WHAT THIS TASK INVOLVES ::
Filter these entries, keeping only lines that hold the word "html".

-*-*-

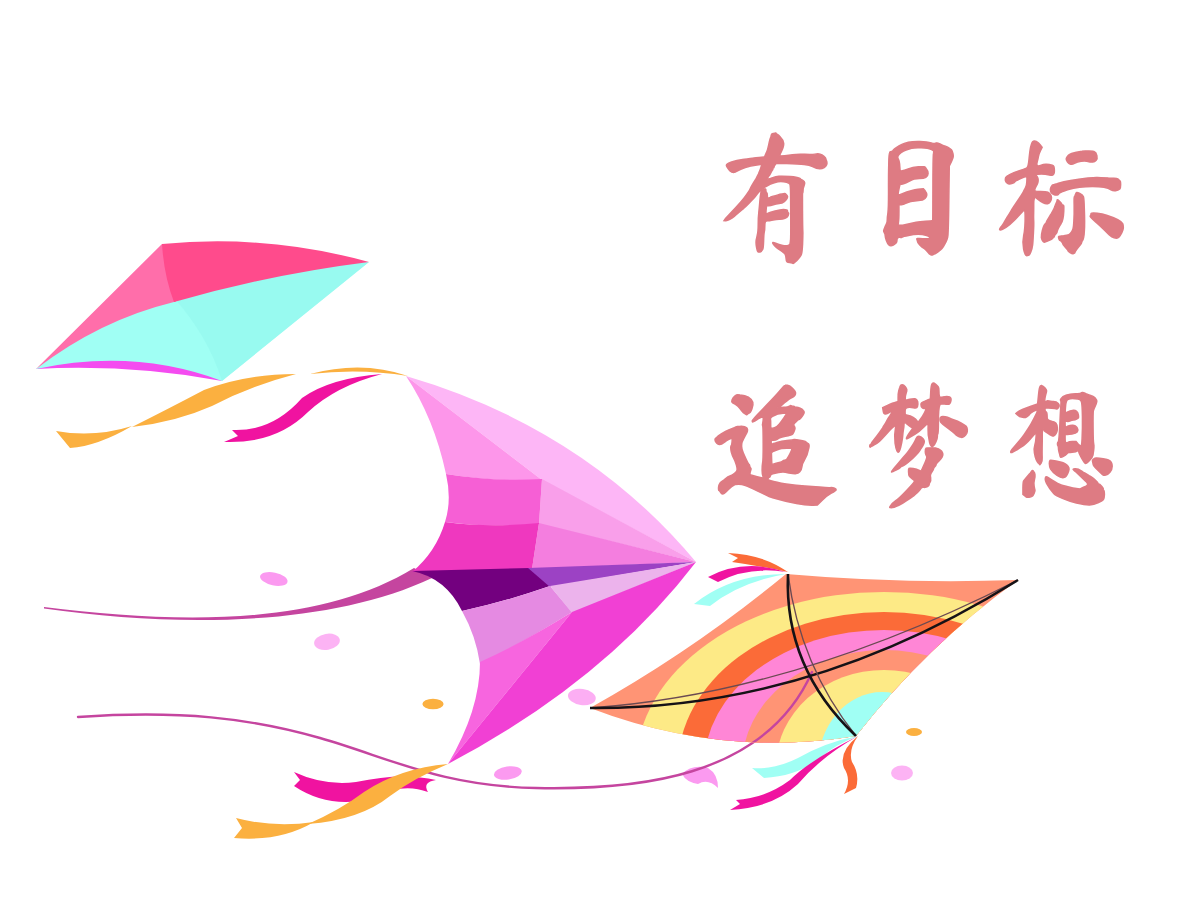
<!DOCTYPE html>
<html lang="zh-CN">
<head>
<meta charset="utf-8">
<title>有目标 追梦想</title>
<link rel="stylesheet" href="https://fonts.googleapis.com/css2?family=Ma+Shan+Zheng&display=swap">
<style>
:root {
  --paper: #ffffff;
  --slogan: #de7b83;
  --rose: #ff4b8c;
  --rose-soft: #ff6eaa;
  --aqua: #a0fff4;
  --aqua-deep: #92f6ec;
  --magenta: #f013a0;
  --violet-pink: #f44cf0;
  --amber: #fbb040;
  --plum: #73007f;
  --string: #c5459f;
  --coral: #ff9475;
  --lemon: #fdea86;
  --flame: #fb6b38;
  --candy: #ff86d6;
  --petal: #fb9af0;
  --ink: #161216;
  --ink-soft: #6b4a52;
}
* { margin: 0; padding: 0; }
html, body { width: 1200px; height: 913px; overflow: hidden; background: var(--paper); }
.poster { position: relative; width: 1200px; height: 913px; overflow: hidden; }
.kites { position: absolute; left: 0; top: 0; display: block; }
.slogan { position: absolute; left: 704px; top: 0; width: 430px; font: 400 138px/1 "Ma Shan Zheng", "STXingkai", cursive; color: var(--slogan); -webkit-text-stroke: 1.5px var(--slogan); }
.line { position: absolute; left: 0; display: grid; grid-template-columns: 143px 143px 143px; text-align: center; }
.line-goal { top: 126px; }
.line-dream { top: 376px; font-size: 132px; }
.amber { fill: var(--amber); }
.magenta { fill: var(--magenta); }
.aqua { fill: var(--aqua); }
.flame { fill: var(--flame); }
.petals { fill: var(--petal); }
</style>
</head>
<body>
<main class="poster">
  <svg class="kites" width="1200" height="913" viewBox="0 0 600 456.5" role="img" aria-label="三只彩色风筝">
    <defs>
      <clipPath id="rainbow-sail">
        <path d="M295 354Q347 325 393 287Q450 292 509 290Q463 323 428 368Q360 379 295 354Z"/>
      </clipPath>
      <path id="long-string" d="M39 358.500C90 355 125 359 160 369S220 393 268 394S382 390 406 336" fill="none" stroke="var(--string)" stroke-width="1.200" stroke-linecap="round"/>
    </defs>

    <g id="petals" class="petals">
      <ellipse cx="137" cy="289.500" rx="7" ry="3.200" transform="rotate(12 137 289)"/>
      <ellipse cx="163.500" cy="321" rx="6.500" ry="4" transform="rotate(-10 163 321)" opacity=".75"/>
      <ellipse cx="254" cy="386.500" rx="7" ry="3.300" transform="rotate(-8 254 387)"/>
      <ellipse cx="291" cy="348.500" rx="7" ry="4" transform="rotate(8 291 348)" opacity=".8"/>
      <path d="M341 387Q346 382 354 384Q359 387 359 394Q354 389 349 392Q343 391 341 387Z"/>
      <ellipse cx="451" cy="386.500" rx="5.500" ry="3.700" opacity=".75"/>
      <ellipse class="amber" cx="216.500" cy="352" rx="5.300" ry="2.600"/>
      <ellipse class="amber" cx="457" cy="366" rx="4" ry="2"/>
    </g>

    <g id="aqua-kite">
      <path fill="var(--violet-pink)" d="M18 184.500Q48 170 90 165L111 190.500Q65 182 18 184.500Z"/>
      <path class="aqua" d="M18 184.500Q50 158 87 149Q136 134 184.500 131L111 190.500Q67 174 18 184.500Z"/>
      <path fill="var(--aqua-deep)" opacity=".55" d="M87 149Q136 134 184.500 131L111 190.500Q104 168 87 149Z"/>
      <path fill="var(--rose-soft)" d="M18 184.500L81 122L88 122V150.700L87 151Q50 160 18 184.500Z"/>
      <path fill="var(--rose)" d="M81 122Q134 117 184.500 131Q136 137 87 151Q82 138 81 122Z"/>
      <path class="amber" d="M148 187Q123 187 102 195Q83 205 66 213.500Q88 211 106 203Q125 193 148 187Z"/>
      <path class="amber" d="M66 213Q47 219 28 215.500L35 224Q49 223 66 213Z"/>
      <path class="magenta" d="M191 187Q165 189 151 199Q136 216 116 215L119 218L112 221Q138 222 154 206Q168 193 191 187Z"/>
      <path class="amber" d="M155 187Q181 180 204 188Q180 184 155 187Z"/>
    </g>

    <g id="strings">
      <path fill="var(--string)" d="M22 303.500C90 312 160 313 207 284L216 289C165 313 90 314 22 304.300Z"/>
      <use href="#long-string"/>
    </g>

    <g id="pink-kite">
      <path fill="#fdb6f6" d="M203 188Q292 214 348 281L271 240Z"/>
      <path fill="#fd96ea" d="M203 188L271 240Q247 241 223 237Q217 209 203 188Z"/>
      <path fill="#f99fea" d="M271 239.500L348 281L269.500 262Z"/>
      <path fill="#f65fd5" d="M223 237Q247 241 271 239.500L269.500 262Q245 264 222.500 261Q226 250 223 237Z"/>
      <path fill="#f47edf" d="M269.500 261.500L348 281L266 284.500Z"/>
      <path fill="#ef38bf" d="M222.500 261Q245 264 269.500 261.500L266 284.500L206 286Q218 276 222.500 261Z"/>
      <path fill="var(--plum)" d="M206 285.500L265 284L275 293Q252 301 231 305.500Q223 289 206 285.500Z"/>
      <path fill="#9c42c4" d="M264 284L348 281L275 293.500Z"/>
      <path fill="#e58ae2" d="M231 305.500Q252 301 275 293L286 306Q262 321 240 332Q238 318 231 305.500Z"/>
      <path fill="#ecb3ec" d="M275 293L348 281L286 306.500Z"/>
      <path fill="#f765df" d="M240 331Q262 321 286 306L224 382Q240 355 240 331Z"/>
      <path fill="#f140d4" d="M286 306L348 281Q302 341 224 382Z"/>
      <path class="magenta" d="M147 386Q162 393 178 391Q201 386 218 390Q211 391 214 396Q201 391 187 399Q165 405 147 393L150 390Z"/>
      <path class="amber" d="M224 382Q200 384 182 396Q170 405 154 412Q180 410 195 398Q207 389 224 382Z"/>
      <path class="amber" d="M157 411Q137 414 118 409L121 414L117 419Q140 421 157 411Z"/>
    </g>

    <g id="rainbow-kite">
      <g id="upper-ribbons">
        <path class="flame" d="M364 276.500Q381 277 394 286Q380 283 366 281L369 279Z"/>
        <path class="magenta" d="M393 286Q372 279 354 288.500L359 291Q374 283 393 286Z"/>
        <path class="aqua" d="M393 287Q366 287 347 302L355 303Q370 291 393 287Z"/>
      </g>
      <g clip-path="url(#rainbow-sail)">
        <rect x="290" y="280" width="225" height="100" fill="var(--coral)"/>
        <ellipse cx="442" cy="383" rx="124" ry="87" fill="var(--lemon)"/>
        <ellipse cx="442" cy="383" rx="103" ry="77" fill="var(--flame)"/>
        <ellipse cx="442" cy="383" rx="90" ry="68" fill="var(--candy)"/>
        <ellipse cx="442" cy="383" rx="71" ry="58" fill="var(--coral)"/>
        <ellipse cx="442" cy="383" rx="54" ry="48" fill="var(--lemon)"/>
        <ellipse cx="441" cy="383" rx="32" ry="37" fill="var(--aqua)"/>
        <use href="#long-string"/>
      </g>
      <g id="frame" fill="none" stroke="var(--ink)">
        <path stroke-width=".7" stroke="var(--ink-soft)" d="M295 354Q397 347 509 290"/>
        <path stroke-width="1.300" d="M295 354Q405 355 509 290"/>
        <path stroke-width=".7" stroke="var(--ink-soft)" d="M394 287Q400 333 428 368"/>
        <path stroke-width="1.300" d="M394 287Q392 334 428 368"/>
      </g>
      <g id="lower-ribbons">
        <path class="aqua" d="M429 368Q413 371 399 379Q387 385 376 384L382 389Q399 388 410 379Q418 372 429 368Z"/>
        <path class="magenta" d="M429 368Q405 380 395 390Q383 399 368 400L370 402L365 405Q386 404 399 392Q411 378 429 368Z"/>
        <path class="flame" d="M429 368Q419 376 422 384Q426 390 422 397L428 394Q430 387 426 381Q424 375 429 368Z"/>
      </g>
    </g>
  </svg>

  <h1 class="slogan">
    <span class="line line-goal"><span>有</span><span>目</span><span>标</span></span>
    <span class="line line-dream"><span>追</span><span>梦</span><span>想</span></span>
  </h1>
</main>
</body>
</html>
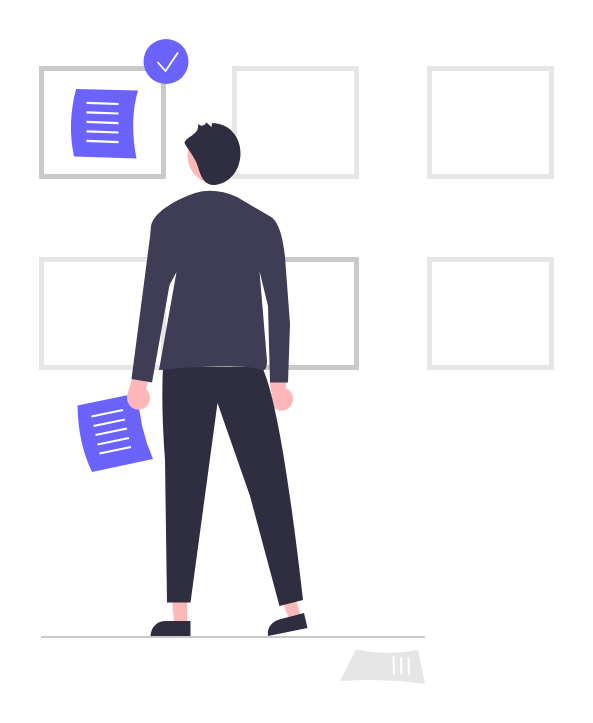
<!DOCTYPE html>
<html lang="en">
<head>
<meta charset="utf-8">
<title>Choosing a place for each document</title>
<style>
:root {
  --paper: #ffffff;
  --accent: #6c63ff;
  --frame-light: #e6e6e6;
  --frame-dark: #cacaca;
  --skin: #ffb8b8;
  --sweater: #3f3d56;
  --dark: #2f2e41;
}
html, body { margin: 0; background: var(--paper); overflow: hidden; }
svg { display: block; width: 593px; height: 723px; }
.frames { fill: none; stroke: var(--frame-light); stroke-width: 5; }
.frames .selected { stroke: var(--frame-dark); }
.sheet { fill: var(--accent); }
.text-lines { fill: none; stroke: var(--paper); stroke-width: 2.2; }
.skin { fill: var(--skin); }
.sweater { fill: var(--sweater); }
.dark { fill: var(--dark); }
.ground { stroke: var(--frame-dark); stroke-width: 2; }
.fallen-sheet { fill: var(--frame-light); }
.check { fill: none; stroke: var(--paper); stroke-width: 1.8; }
</style>
</head>
<body>
<svg viewBox="0 0 593 723" role="img" aria-label="A man holding a document looks at a wall of six frames, one of them filled and ticked">
  <defs>
    <rect id="frame" width="122" height="108"/>
  </defs>

  <g class="frames">
    <use href="#frame" x="41.5" y="68.5" class="selected"/>
    <use href="#frame" x="234.5" y="68.5"/>
    <use href="#frame" x="429.5" y="68.5"/>
    <use href="#frame" x="41.5" y="259.5"/>
    <use href="#frame" x="234.5" y="259.5" class="selected"/>
    <use href="#frame" x="429.5" y="259.5"/>
  </g>

  <g id="placed-document">
    <path class="sheet" d="M76 89L138 90.500Q129 121 136.500 158.500L74 156.500Q67 124 76 89Z"/>
    <path class="text-lines" d="M86.500 102.800L118.500 104M86.500 112.300L118.500 113.500M86.500 121.900L118.500 123.100M86.500 131.300L118.500 132.500M86.500 140.900L118.500 142.100"/>
  </g>

  <g id="tick-badge">
    <circle class="sheet" cx="166" cy="61.500" r="22.500"/>
    <path class="check" d="M157.500 62L165.500 71L178 52.500"/>
  </g>

  <line class="ground" x1="41" y1="637" x2="425" y2="637"/>

  <g id="fallen-document">
    <path class="fallen-sheet" d="M356 649.500Q387 656 418 650L425 684Q383 678 340 681Z"/>
    <path class="text-lines" d="M393.500 656.500L394 674.500M401 657L401.500 675M408.500 657.500L409 675"/>
  </g>

  <g id="held-document">
    <path class="sheet" d="M77.500 405.500L138 393Q139 427 153 459L92 472Q78 443 77.500 405.500Z"/>
    <path class="text-lines" d="M91.500 416.500L123 410M93.500 426L125 419.500M95.500 435L127 428.500M97.500 444.500L129 438M99.500 453.500L131 447"/>
  </g>

  <g id="man">
    <g id="feet">
      <path class="skin" d="M172 600H187V623H174Z"/>
      <path class="skin" d="M283 603L296 600L301 616L289 619Z"/>
      <path class="dark" d="M150.500 636C151 627 157 621 166 621H190.500V636Z"/>
      <path class="dark" d="M268 636C267 627 272 621 281 619L304 613L307.500 628Z"/>
    </g>
    <g id="hands">
      <path class="skin" d="M132 378L148 382L145 392L127 396Z"/>
      <circle class="skin" cx="138.500" cy="398" r="11.500"/>
      <path class="skin" d="M270 380H286V392H271Z"/>
      <circle class="skin" cx="281.500" cy="399" r="11.500"/>
    </g>
    <path id="trousers" class="dark" d="M163 366L262 367C278 400 293 512 303 600L279.500 606L250 496L217.500 403L190.500 602.500H167L165 460Q161 407 163 366Z"/>
    <path id="sweater" class="sweater" d="M151 226C154 211 178 199 195 193Q215 187 237 197L272 217.500C279 223 283 238 285 257L290 324L288 382.500H270L268 306L259.500 271L267 361Q267 371 262 370.500C247 363 189 367 159 370L176.500 272L169.500 285L152 382.500L131.500 379L150 237Z"/>
    <g id="head">
      <path class="skin" d="M189 147C185 158 189 174 203 181L209 159L193 145Z"/>
      <path class="dark" d="M184.500 143C186 136 200 135 198 124Q203 128 206.500 122.500L211.500 127L212 123C229 123 241 137 240.500 154C240 171 229 184 214 185C204 185 201 177 198 167C195 157 190 153 184.500 143Z"/>
    </g>
  </g>
</svg>
</body>
</html>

-*-*-

SOLUTION ::
<!DOCTYPE html>
<html lang="zh-CN">
html, body { width: 1200px; height: 913px; overflow: hidden; background: var(--paper); }
</html>
<!DOCTYPE html>
<html lang="en">
html, body { margin: 0; background: var(--paper); overflow: hidden; }
</html>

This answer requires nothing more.